I don’t believe that extreme stupidity is natural.
We are cognitively endowed by nature to, say, learn our mother tongue without instructions but reading and writing are unnatural because it is a learned skill. So also it is natural to be about average in intelligence (and therefore about average in stupidity) but extreme, off the chart stupidity is not natural. It has to be learned. I am guessing that one has to be immersed in some pernicious ideology to achieve a level of gross stupidity the mere observation of which makes your head hurt.
With this lead in, I am giving you fair warning that the YouTube video below may damage your mental health. So here goes. Continue reading
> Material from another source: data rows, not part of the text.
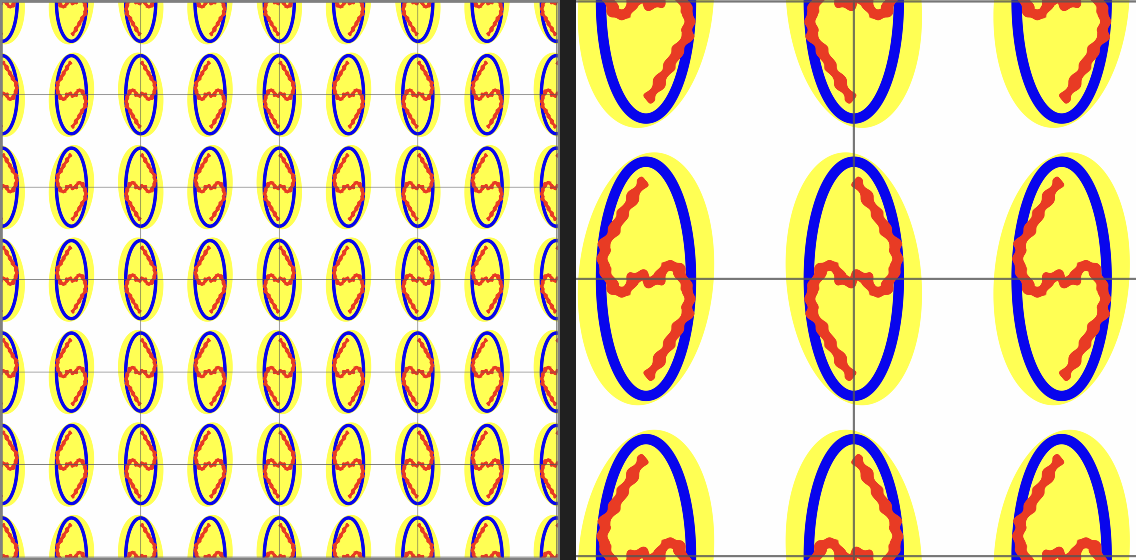
Left: the whole. Right: its middle third, enlarged.
This pattern is drawn by a three.js fragment shader. Its source:

```glsl
varying vec2 vUv;

// Lengths are in hundredths of the canvas.
float ellipseDistance(vec2 p, vec2 radii) {
  float k = length(p / radii);
  float slope = max(length(p / (radii * radii)), 1e-4);
  return k * (k - 1.0) / slope;
}

float segmentDistance(vec2 p, vec2 a, vec2 b) {
  vec2 ab = b - a;
  return length(p - a - ab * clamp(dot(p - a, ab) / dot(ab, ab), 0.0, 1.0));
}

// Half of the S-shaped thread, from its upper tip to the middle
float threadDistance(vec2 p) {
  vec2 shoulder = vec2(-2.5, 1.95);
  vec2 side = vec2(-2.55, 0.7);
  vec2 dip = vec2(-1.85, -0.7);
  vec2 rise = vec2(-1.15, -0.75);
  vec2 knot = vec2(-0.75, 0.05);
  float d = segmentDistance(p, vec2(-0.26, 5.7), shoulder);
  d = min(d, segmentDistance(p, shoulder, side));
  d = min(d, segmentDistance(p, side, dip));
  d = min(d, segmentDistance(p, dip, rise));
  d = min(d, segmentDistance(p, rise, knot));
  return min(d, segmentDistance(p, knot, vec2(-0.05, 0.2)));
}

float coverage(float d, float pixel) {
  return 1.0 - smoothstep(-0.5 * pixel, 0.5 * pixel, d);
}

void main() {
  float pixel = 100.0 * fwidth(vUv.y);

  // Eight columns by six rows, centred on the grid crossings
  vec2 cell = vec2(12.37, 16.51);
  vec2 grid = (vUv * 100.0 - vec2(0.39, 0.54)) / cell;
  vec2 id = floor(grid + 0.5);
  vec2 p = (grid - id) * cell;

  // Even columns are mirrored
  if (mod(id.x, 2.0) < 0.5) p.x = -p.x;

  // Tilted yellow oval
  vec2 tilted = mat2(cos(0.09), sin(0.09), -sin(0.09), cos(0.09)) * p;
  float oval = ellipseDistance(tilted, vec2(4.02, 7.55));
  vec3 color = mix(vec3(0.995), vec3(1.0, 1.0, 0.33), coverage(oval, pixel));

  // Upright blue ring
  float ring = abs(ellipseDistance(p, vec2(2.68, 6.97))) - 0.31;
  color = mix(color, vec3(0.03, 0.02, 0.93), coverage(ring, pixel));

  // Wavy red thread with half-turn symmetry
  vec2 wavy = p + vec2(0.09, 0.07) * sin(p.yx * vec2(6.5, 7.5));
  float thread = min(threadDistance(wavy), threadDistance(-wavy)) - 0.33;
  color = mix(color, vec3(0.91, 0.23, 0.14), coverage(thread, pixel));

  // Thin rules on every row and every second column
  float column = abs(mod(grid.x + 1.0, 2.0) - 1.0) * cell.x;
  float rule = min(column, abs(p.y)) - 0.065;
  color = mix(color, vec3(0.33), 0.8 * coverage(rule, pixel));

  // Grey frame
  vec2 edge = 100.0 * min(vUv, 1.0 - vUv);
  color = mix(color, vec3(0.5), coverage(min(edge.x, edge.y) - 0.45, pixel));

  gl_FragColor = vec4(color, 1.0);
}
```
This is inspired by my friend Rajan Parrikar’s post “Portraits of Success.” He references Carolyn Caddes‘s book, Portraits of Success – Impressions of Silicon Valley Pioneers (1986), which is a photographic tribute to the pioneers of Silicon Valley.
Among those featured in the book is Prof Terman (1900 – 1982) of Stanford University who is identified as “the Father of Silicon Valley.” Two of his students, Bill Hewlett and Dave Packard, were the first to follow his advice to start up their own electronics company. Thus was Hewlett-Packard Company formed in 1938 in a garage in Palo Alto, CA.
As it happens, I worked at HP in Cupertino, CA for a few years starting in the mid-1980s and even saw Bill and Dave in the facilities. Continue reading
In a comment Ram wrote, “What are your thoughts on governments (or quasi government bodies) deciding what subjects should be taught in schools. For physical and social sciences, yes, I could think of market deciding it. But specifically what about languages? Can a government decide? But again, if we leave it to the market, some languages may not survive. I find it abhorrent that in some Indian states one could complete schooling all the way until Grade 12 without learning the local language.”
TL;DR version: Government should never get into any aspect of education — funding and running schools, dictating content, etc. That’s the job of parents, and if necessary, the job of society. Regarding languages, people decide what survives and what doesn’t. It’s a pity when a language dies but the use of force to keep a dying language alive cannot be morally justified.
All problems that humanity faces will ultimately be solved through better intelligence. After all, it is human intelligence that produces all that we have for our survival and prosperity. Nature-provided raw materials are strictly speaking worthless without the application of intelligence. Until very recently, all we had was human intelligence and human labor to get things done. More recently, human labor was augmented with machines. Machines are ultimately the product of human intelligence and human labor. Now we are getting to the point where human intelligence would be augmented by artificial or machine intelligence, and then in short order artificial intelligence will surpass human intelligence (just as machine labor has surpassed human labor.)
So tomorrow I am off to the old country for a few days. There’s tons of stuff to be done but they can all wait while I make a quick visit to India. I will be in Mumbai and Delhi.
This ad is probably from the mid-1980s. A massive 26MB hard drive for only $5K. As the ad points out, that’s less than $200 per MB. Now that’s a deal you couldn’t have refused. We should note that $5K in those days is equivalent to $10K in today’s dollars. Imagine, paying $10K for storage just enough for a few mp3 songs! Continue reading